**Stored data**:

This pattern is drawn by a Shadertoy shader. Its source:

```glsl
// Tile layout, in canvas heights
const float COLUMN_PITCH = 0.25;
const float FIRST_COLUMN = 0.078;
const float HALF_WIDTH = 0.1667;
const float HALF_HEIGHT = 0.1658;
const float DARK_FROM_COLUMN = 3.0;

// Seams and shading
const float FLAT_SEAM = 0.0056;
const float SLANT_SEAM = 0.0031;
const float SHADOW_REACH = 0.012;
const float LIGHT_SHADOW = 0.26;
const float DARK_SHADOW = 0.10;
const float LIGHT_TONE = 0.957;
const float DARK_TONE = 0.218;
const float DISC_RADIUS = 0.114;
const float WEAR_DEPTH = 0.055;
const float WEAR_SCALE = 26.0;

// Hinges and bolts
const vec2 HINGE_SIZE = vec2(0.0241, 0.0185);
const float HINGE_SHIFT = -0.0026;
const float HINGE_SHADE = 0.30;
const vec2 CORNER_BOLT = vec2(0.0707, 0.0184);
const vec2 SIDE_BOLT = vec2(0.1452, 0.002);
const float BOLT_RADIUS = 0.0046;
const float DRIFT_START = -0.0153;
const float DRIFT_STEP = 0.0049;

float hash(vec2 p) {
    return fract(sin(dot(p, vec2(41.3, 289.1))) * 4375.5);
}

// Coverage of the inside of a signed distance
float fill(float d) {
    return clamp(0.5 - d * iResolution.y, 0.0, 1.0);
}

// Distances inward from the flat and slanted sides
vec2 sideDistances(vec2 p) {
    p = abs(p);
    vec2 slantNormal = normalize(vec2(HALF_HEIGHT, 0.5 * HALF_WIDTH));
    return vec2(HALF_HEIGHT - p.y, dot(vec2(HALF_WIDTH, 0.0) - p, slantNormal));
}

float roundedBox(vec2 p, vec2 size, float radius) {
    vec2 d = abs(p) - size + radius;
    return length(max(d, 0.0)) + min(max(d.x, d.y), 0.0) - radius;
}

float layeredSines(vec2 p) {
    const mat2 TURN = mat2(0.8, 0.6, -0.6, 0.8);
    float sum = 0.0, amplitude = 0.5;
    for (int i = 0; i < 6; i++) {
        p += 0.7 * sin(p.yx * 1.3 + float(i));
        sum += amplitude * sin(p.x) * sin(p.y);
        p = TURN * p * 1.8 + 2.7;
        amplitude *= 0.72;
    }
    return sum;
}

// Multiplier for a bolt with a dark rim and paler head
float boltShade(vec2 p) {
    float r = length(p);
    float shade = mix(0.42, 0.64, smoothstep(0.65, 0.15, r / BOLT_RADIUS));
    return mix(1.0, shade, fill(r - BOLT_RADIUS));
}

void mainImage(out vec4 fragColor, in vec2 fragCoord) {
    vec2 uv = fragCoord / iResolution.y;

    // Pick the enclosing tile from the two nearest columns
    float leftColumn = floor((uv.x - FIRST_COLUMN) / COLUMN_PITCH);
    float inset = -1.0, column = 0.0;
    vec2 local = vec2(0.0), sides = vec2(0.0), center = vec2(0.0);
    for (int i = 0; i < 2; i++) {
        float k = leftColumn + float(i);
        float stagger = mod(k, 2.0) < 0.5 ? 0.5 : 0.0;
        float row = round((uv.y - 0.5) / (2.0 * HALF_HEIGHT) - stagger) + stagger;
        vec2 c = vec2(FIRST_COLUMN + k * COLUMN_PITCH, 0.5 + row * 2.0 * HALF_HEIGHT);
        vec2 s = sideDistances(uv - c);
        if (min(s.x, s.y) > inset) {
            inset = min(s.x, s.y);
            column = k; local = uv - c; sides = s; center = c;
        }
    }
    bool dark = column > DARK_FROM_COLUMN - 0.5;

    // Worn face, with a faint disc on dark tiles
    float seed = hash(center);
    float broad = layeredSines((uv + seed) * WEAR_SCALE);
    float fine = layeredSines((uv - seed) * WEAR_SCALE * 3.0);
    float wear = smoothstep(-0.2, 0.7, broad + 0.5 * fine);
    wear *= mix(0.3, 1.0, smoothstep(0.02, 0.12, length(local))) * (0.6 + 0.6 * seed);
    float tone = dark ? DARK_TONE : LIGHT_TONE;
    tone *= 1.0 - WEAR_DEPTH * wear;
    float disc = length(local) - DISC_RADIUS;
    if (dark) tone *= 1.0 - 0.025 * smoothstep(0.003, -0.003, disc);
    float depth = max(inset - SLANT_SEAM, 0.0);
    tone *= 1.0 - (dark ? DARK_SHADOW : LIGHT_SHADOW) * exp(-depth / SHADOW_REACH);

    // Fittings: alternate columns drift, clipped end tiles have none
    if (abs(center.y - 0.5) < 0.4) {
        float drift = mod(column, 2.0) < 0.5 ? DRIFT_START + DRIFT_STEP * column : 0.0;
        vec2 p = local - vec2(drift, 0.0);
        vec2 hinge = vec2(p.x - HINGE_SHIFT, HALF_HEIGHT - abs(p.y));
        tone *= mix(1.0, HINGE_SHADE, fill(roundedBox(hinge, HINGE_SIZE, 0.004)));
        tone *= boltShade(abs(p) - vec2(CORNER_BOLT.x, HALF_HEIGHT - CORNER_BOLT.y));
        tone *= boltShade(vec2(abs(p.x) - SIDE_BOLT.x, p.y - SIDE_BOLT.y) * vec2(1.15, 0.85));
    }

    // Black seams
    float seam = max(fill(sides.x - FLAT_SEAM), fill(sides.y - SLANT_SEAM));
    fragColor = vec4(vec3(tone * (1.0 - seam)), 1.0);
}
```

**Required action**:
Your answer must be every record above, retyped exactly.

**The answer**:
This pattern is drawn by a Shadertoy shader. Its source:

```glsl
// Tile layout, in canvas heights
const float COLUMN_PITCH = 0.25;
const float FIRST_COLUMN = 0.078;
const float HALF_WIDTH = 0.1667;
const float HALF_HEIGHT = 0.1658;
const float DARK_FROM_COLUMN = 3.0;

// Seams and shading
const float FLAT_SEAM = 0.0056;
const float SLANT_SEAM = 0.0031;
const float SHADOW_REACH = 0.012;
const float LIGHT_SHADOW = 0.26;
const float DARK_SHADOW = 0.10;
const float LIGHT_TONE = 0.957;
const float DARK_TONE = 0.218;
const float DISC_RADIUS = 0.114;
const float WEAR_DEPTH = 0.055;
const float WEAR_SCALE = 26.0;

// Hinges and bolts
const vec2 HINGE_SIZE = vec2(0.0241, 0.0185);
const float HINGE_SHIFT = -0.0026;
const float HINGE_SHADE = 0.30;
const vec2 CORNER_BOLT = vec2(0.0707, 0.0184);
const vec2 SIDE_BOLT = vec2(0.1452, 0.002);
const float BOLT_RADIUS = 0.0046;
const float DRIFT_START = -0.0153;
const float DRIFT_STEP = 0.0049;

float hash(vec2 p) {
    return fract(sin(dot(p, vec2(41.3, 289.1))) * 4375.5);
}

// Coverage of the inside of a signed distance
float fill(float d) {
    return clamp(0.5 - d * iResolution.y, 0.0, 1.0);
}

// Distances inward from the flat and slanted sides
vec2 sideDistances(vec2 p) {
    p = abs(p);
    vec2 slantNormal = normalize(vec2(HALF_HEIGHT, 0.5 * HALF_WIDTH));
    return vec2(HALF_HEIGHT - p.y, dot(vec2(HALF_WIDTH, 0.0) - p, slantNormal));
}

float roundedBox(vec2 p, vec2 size, float radius) {
    vec2 d = abs(p) - size + radius;
    return length(max(d, 0.0)) + min(max(d.x, d.y), 0.0) - radius;
}

float layeredSines(vec2 p) {
    const mat2 TURN = mat2(0.8, 0.6, -0.6, 0.8);
    float sum = 0.0, amplitude = 0.5;
    for (int i = 0; i < 6; i++) {
        p += 0.7 * sin(p.yx * 1.3 + float(i));
        sum += amplitude * sin(p.x) * sin(p.y);
        p = TURN * p * 1.8 + 2.7;
        amplitude *= 0.72;
    }
    return sum;
}

// Multiplier for a bolt with a dark rim and paler head
float boltShade(vec2 p) {
    float r = length(p);
    float shade = mix(0.42, 0.64, smoothstep(0.65, 0.15, r / BOLT_RADIUS));
    return mix(1.0, shade, fill(r - BOLT_RADIUS));
}

void mainImage(out vec4 fragColor, in vec2 fragCoord) {
    vec2 uv = fragCoord / iResolution.y;

    // Pick the enclosing tile from the two nearest columns
    float leftColumn = floor((uv.x - FIRST_COLUMN) / COLUMN_PITCH);
    float inset = -1.0, column = 0.0;
    vec2 local = vec2(0.0), sides = vec2(0.0), center = vec2(0.0);
    for (int i = 0; i < 2; i++) {
        float k = leftColumn + float(i);
        float stagger = mod(k, 2.0) < 0.5 ? 0.5 : 0.0;
        float row = round((uv.y - 0.5) / (2.0 * HALF_HEIGHT) - stagger) + stagger;
        vec2 c = vec2(FIRST_COLUMN + k * COLUMN_PITCH, 0.5 + row * 2.0 * HALF_HEIGHT);
        vec2 s = sideDistances(uv - c);
        if (min(s.x, s.y) > inset) {
            inset = min(s.x, s.y);
            column = k; local = uv - c; sides = s; center = c;
        }
    }
    bool dark = column > DARK_FROM_COLUMN - 0.5;

    // Worn face, with a faint disc on dark tiles
    float seed = hash(center);
    float broad = layeredSines((uv + seed) * WEAR_SCALE);
    float fine = layeredSines((uv - seed) * WEAR_SCALE * 3.0);
    float wear = smoothstep(-0.2, 0.7, broad + 0.5 * fine);
    wear *= mix(0.3, 1.0, smoothstep(0.02, 0.12, length(local))) * (0.6 + 0.6 * seed);
    float tone = dark ? DARK_TONE : LIGHT_TONE;
    tone *= 1.0 - WEAR_DEPTH * wear;
    float disc = length(local) - DISC_RADIUS;
    if (dark) tone *= 1.0 - 0.025 * smoothstep(0.003, -0.003, disc);
    float depth = max(inset - SLANT_SEAM, 0.0);
    tone *= 1.0 - (dark ? DARK_SHADOW : LIGHT_SHADOW) * exp(-depth / SHADOW_REACH);

    // Fittings: alternate columns drift, clipped end tiles have none
    if (abs(center.y - 0.5) < 0.4) {
        float drift = mod(column, 2.0) < 0.5 ? DRIFT_START + DRIFT_STEP * column : 0.0;
        vec2 p = local - vec2(drift, 0.0);
        vec2 hinge = vec2(p.x - HINGE_SHIFT, HALF_HEIGHT - abs(p.y));
        tone *= mix(1.0, HINGE_SHADE, fill(roundedBox(hinge, HINGE_SIZE, 0.004)));
        tone *= boltShade(abs(p) - vec2(CORNER_BOLT.x, HALF_HEIGHT - CORNER_BOLT.y));
        tone *= boltShade(vec2(abs(p.x) - SIDE_BOLT.x, p.y - SIDE_BOLT.y) * vec2(1.15, 0.85));
    }

    // Black seams
    float seam = max(fill(sides.x - FLAT_SEAM), fill(sides.y - SLANT_SEAM));
    fragColor = vec4(vec3(tone * (1.0 - seam)), 1.0);
}
```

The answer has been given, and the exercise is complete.